In 1887, the Minneapolis and Pacific Railroad completed its line to Lidgerwood, later expanding its tracks onward to Oakes. But there were three additional railroads attempting to construct lines through Minnesota to North Dakota in an attempt to fill the gaps. The Minneapolis, Sault Ste. Marie & Atlantic Railroad, along with the Minneapolis & St. Croix Railroad, and the Aberdeen, Bismarck & Northwestern railroad were all experiencing financial difficulties. Aid came from the Canadian Pacific Railroad, looking to find a shorter route to markets in the United States, but the Canadian Pacific mandated that the four railroads become one larger efficient railroad.
The combined railroad, the Minneapolis, St. Paul and Sault Ste. Marie, became better known as the Soo Line. It quickly expanded across North Dakota and to Winnipeg. On this date in 1905, officials of the Soo Line announced that the line from Red Lake County in Minnesota to Ward County in North Dakota was now complete, with the final section of track laid at Mylo. But what was astonishing is that the section of line was completed in one hundred and four days – more than three hundred miles of track laid at the rate of 4.2 miles per day. Over four million, five hundred thousand yards of earth were moved, thirty-one new railroad stations were completed and ready for occupancy, and another four stations were under construction. And there were one hundred and twenty-two elevators now available to handle the huge crops produced in 1905.
The speed of construction was one of the remarkable feats in American Railroading at the time. But more importantly, the new line helped open markets for a new wave of immigrants seeking homesteads in the first decade of the 20th Century.
Dakota Datebook written by Jim Davis
The Omemee Herald November 24, 1905

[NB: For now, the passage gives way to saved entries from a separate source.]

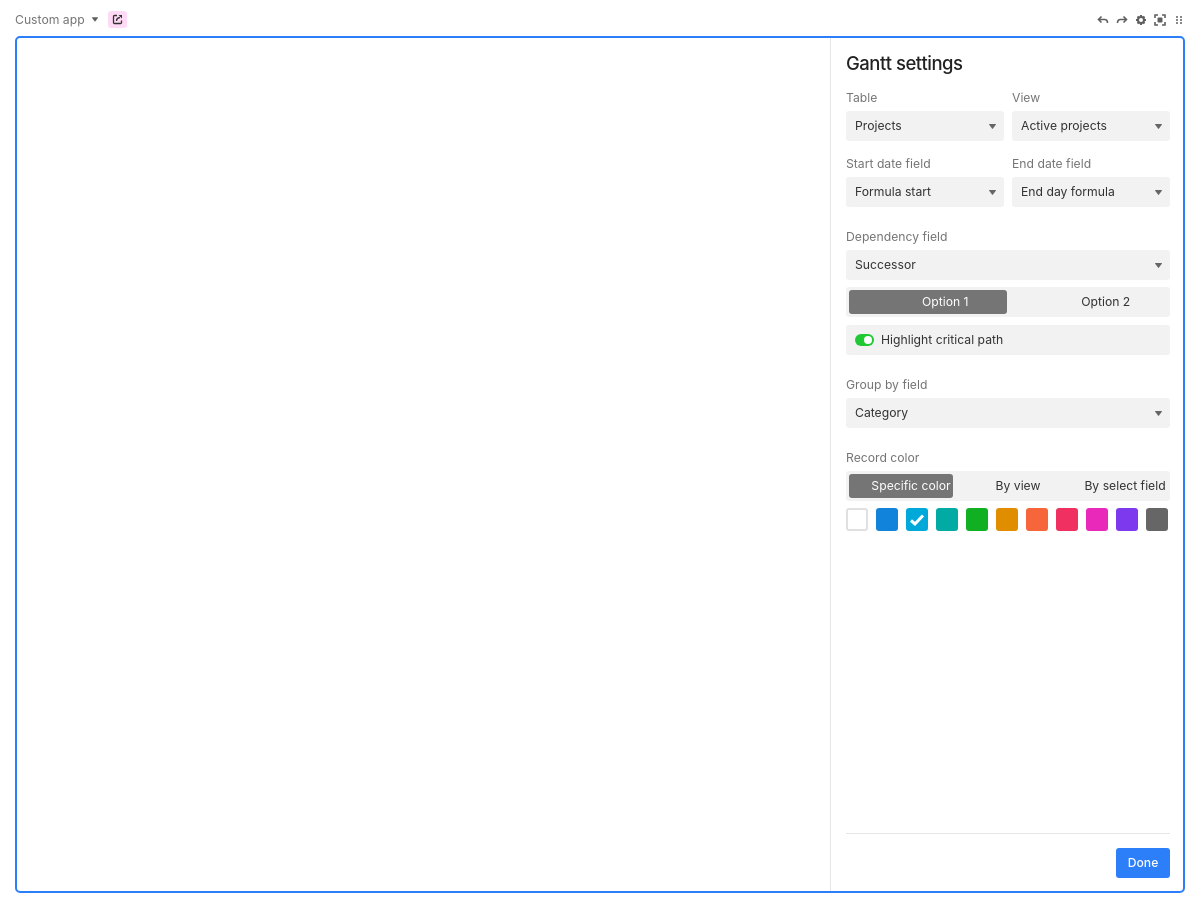
<!DOCTYPE html>
<html lang="en">
<head>
<meta charset="utf-8">
<title>Gantt settings</title>
<style>
:root {
  --accent: #2d7ff9;
  --ink: #333;
  --muted: #757575;
  --icon: #5f5f5f;
  --control: #f2f2f2;
  --selected: #757575;
  --line: #e6e6e6;
  --toggle-on: #20c933;
  --badge: #ffdaf6;
}
* { box-sizing: border-box; margin: 0; padding: 0; }
body {
  width: 1200px; height: 908px; overflow: hidden;
  display: flex; flex-direction: column;
  background: #fff; color: var(--ink);
  font: 400 12.2px/20px Inter, "Liberation Sans", sans-serif;
  font-optical-sizing: none;
  white-space: nowrap;
}
svg { display: block; flex: none; }
.topbar {
  height: 36px; padding: 3px 14px 0 15px;
  display: flex; align-items: center; justify-content: space-between;
  color: var(--muted);
}
.app-name { display: flex; align-items: center; }
.app-name .caret { margin: 0 10px 0 7px; color: var(--icon); }
.badge {
  width: 19px; height: 17px; border-radius: 3px;
  display: grid; place-items: center;
  background: var(--badge); color: #333;
}
.tools { display: flex; gap: 5px; color: var(--icon); }
.frame {
  width: 1170px; height: 857px; margin-left: 15px;
  display: flex; justify-content: flex-end;
  border: 2px solid var(--accent); border-radius: 5px;
}
.panel {
  width: 353px; padding: 12px 13px 13px 15px;
  display: flex; flex-direction: column;
  border-left: 1px solid var(--line);
}
h1 {
  height: 38px; font-size: 18.5px; font-weight: 500; line-height: 26px;
  letter-spacing: -0.5px; color: #222;
}
.settings { flex: 1; display: flex; flex-direction: column; gap: 20px; }
.pairs { display: grid; grid-template-columns: 1fr 1fr; gap: 13px 8px; }
.field { display: flex; flex-direction: column; }
.label { height: 23px; color: var(--muted); }
.select, .toggle-row {
  height: 30px; padding: 0 8px 0 9px; border-radius: 3px;
  display: flex; align-items: center; background: var(--control);
}
.select { justify-content: space-between; }
.select .caret { color: #666; }
.segments {
  height: 30px; padding: 3px; border-radius: 3px;
  display: grid; grid-auto-flow: column; grid-auto-columns: 1fr; gap: 3px;
  background: var(--control);
}
.segment {
  min-width: 0; padding-left: 20px; border-radius: 3px;
  display: flex; align-items: center; justify-content: center;
}
.halves .segment { padding-left: 35px; }
.segment.selected { background: var(--selected); color: #fff; }
.dependency .segments { margin: 7px 0 8px; }
.toggle {
  width: 19px; height: 12px; margin-right: 7px; padding: 2px; border-radius: 6px;
  display: flex; justify-content: flex-end; background: var(--toggle-on);
}
.knob { width: 8px; height: 8px; border-radius: 50%; background: #fff; }
.swatches { margin-top: 7px; display: flex; gap: 8px; }
.swatch {
  width: 22px; height: 23px; border-radius: 3px;
  display: grid; place-items: center; background: var(--color);
}
.swatch.blank { border: 2px solid #e0e0e0; }
.footer {
  height: 45px; padding-top: 14px;
  display: flex; justify-content: flex-end;
  border-top: 1px solid var(--line);
}
.button {
  width: 54px; height: 30px; border-radius: 3px;
  background: var(--accent); color: #fff;
  font-weight: 500; line-height: 30px; text-align: center; text-decoration: none;
}
</style>
</head>
<body>
<svg width="0" height="0" style="position:absolute" aria-hidden="true">
  <defs>
    <symbol id="caret" viewBox="0 0 7 5"><path d="M0.4 0H6.6Q7.2 0 6.8 0.7L4 4.6Q3.5 5.2 3 4.6L0.2 0.7Q-0.2 0 0.4 0Z" fill="currentColor"/></symbol>
    <symbol id="turn" viewBox="0 0 14 14"><path d="M3 7.5H8.5Q11.5 7.5 11.5 11M5.5 4.5L2.5 7.5L5.5 10.5" transform="translate(0 -1)" fill="none" stroke="currentColor" stroke-width="1.6"/></symbol>
  </defs>
</svg>

<header class="topbar">
  <div class="app-name">
    <span>Custom app</span>
    <svg class="caret" width="6" height="5"><use href="#caret"/></svg>
    <span class="badge">
      <svg width="11" height="11" viewBox="0 0 11 11" fill="none" stroke="currentColor" stroke-width="1.3">
        <path d="M5 1.5H2.5Q1.5 1.5 1.5 2.5V8.5Q1.5 9.5 2.5 9.5H8.5Q9.5 9.5 9.5 8.5V6.5M4.5 7Q4.5 4 8 3.5"/>
        <path d="M6.5 1H10V4.5Z" fill="currentColor" stroke="none"/>
      </svg>
    </span>
  </div>
  <div class="tools">
    <svg width="14" height="14"><use href="#turn"/></svg>
    <svg width="14" height="14"><use href="#turn" transform="matrix(-1 0 0 1 14 0)"/></svg>
    <svg width="14" height="14" viewBox="0 0 14 14">
      <circle cx="7" cy="7" r="3" fill="none" stroke="currentColor" stroke-width="2"/>
      <path d="M7 2V4M7 10V12M2 7H4M10 7H12M3.5 3.5L5 5M9 9L10.5 10.5M10.5 3.5L9 5M5 9L3.5 10.5" stroke="currentColor" stroke-width="2"/>
    </svg>
    <svg width="14" height="14" viewBox="0 0 14 14">
      <path d="M2 5V2H5M9 2H12V5M12 9V12H9M5 12H2V9" fill="none" stroke="currentColor" stroke-width="1.6"/>
      <rect x="4.5" y="4.5" width="5" height="5" rx="1" fill="currentColor"/>
    </svg>
    <svg width="14" height="14" viewBox="0 0 14 14" fill="currentColor">
      <g id="dots"><circle cx="5" cy="4" r="1"/><circle cx="5" cy="7" r="1"/><circle cx="5" cy="10" r="1"/></g>
      <use href="#dots" x="4"/>
    </svg>
  </div>
</header>

<main class="frame">
  <aside class="panel">
    <h1>Gantt settings</h1>
    <div class="settings">
      <section class="pairs">
        <div class="field">
          <span class="label">Table</span>
          <div class="select">Projects <svg class="caret" width="7" height="5"><use href="#caret"/></svg></div>
        </div>
        <div class="field">
          <span class="label">View</span>
          <div class="select">Active projects <svg class="caret" width="7" height="5"><use href="#caret"/></svg></div>
        </div>
        <div class="field">
          <span class="label">Start date field</span>
          <div class="select">Formula start <svg class="caret" width="7" height="5"><use href="#caret"/></svg></div>
        </div>
        <div class="field">
          <span class="label">End date field</span>
          <div class="select">End day formula <svg class="caret" width="7" height="5"><use href="#caret"/></svg></div>
        </div>
      </section>

      <section class="field dependency">
        <span class="label">Dependency field</span>
        <div class="select">Successor <svg class="caret" width="7" height="5"><use href="#caret"/></svg></div>
        <div class="segments halves">
          <span class="segment selected">Option 1</span>
          <span class="segment">Option 2</span>
        </div>
        <div class="toggle-row"><span class="toggle"><span class="knob"></span></span>Highlight critical path</div>
      </section>

      <section class="field">
        <span class="label">Group by field</span>
        <div class="select">Category <svg class="caret" width="7" height="5"><use href="#caret"/></svg></div>
      </section>

      <section class="field">
        <span class="label">Record color</span>
        <div class="segments">
          <span class="segment selected">Specific color</span>
          <span class="segment">By view</span>
          <span class="segment">By select field</span>
        </div>
        <div class="swatches">
          <span class="swatch blank" style="--color:#fff"></span>
          <span class="swatch" style="--color:#1283da"></span>
          <span class="swatch" style="--color:#01a9db">
            <svg width="16" height="14" viewBox="0 0 16 14"><path d="M2 7.5L6 11L14 2.5" fill="none" stroke="#fff" stroke-width="3"/></svg>
          </span>
          <span class="swatch" style="--color:#02aaa4"></span>
          <span class="swatch" style="--color:#11af22"></span>
          <span class="swatch" style="--color:#e08d00"></span>
          <span class="swatch" style="--color:#f7653b"></span>
          <span class="swatch" style="--color:#ef3061"></span>
          <span class="swatch" style="--color:#e929ba"></span>
          <span class="swatch" style="--color:#7c39ed"></span>
          <span class="swatch" style="--color:#666"></span>
        </div>
      </section>
    </div>
    <footer class="footer"><a class="button" href="#">Done</a></footer>
  </aside>
</main>
</body>
</html>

The Soo Line by Patrick Dorin Superior Publishing 1979
Dakota Datebook September 16, 2012 “Magnificent Wheat Country” by Sarah Walker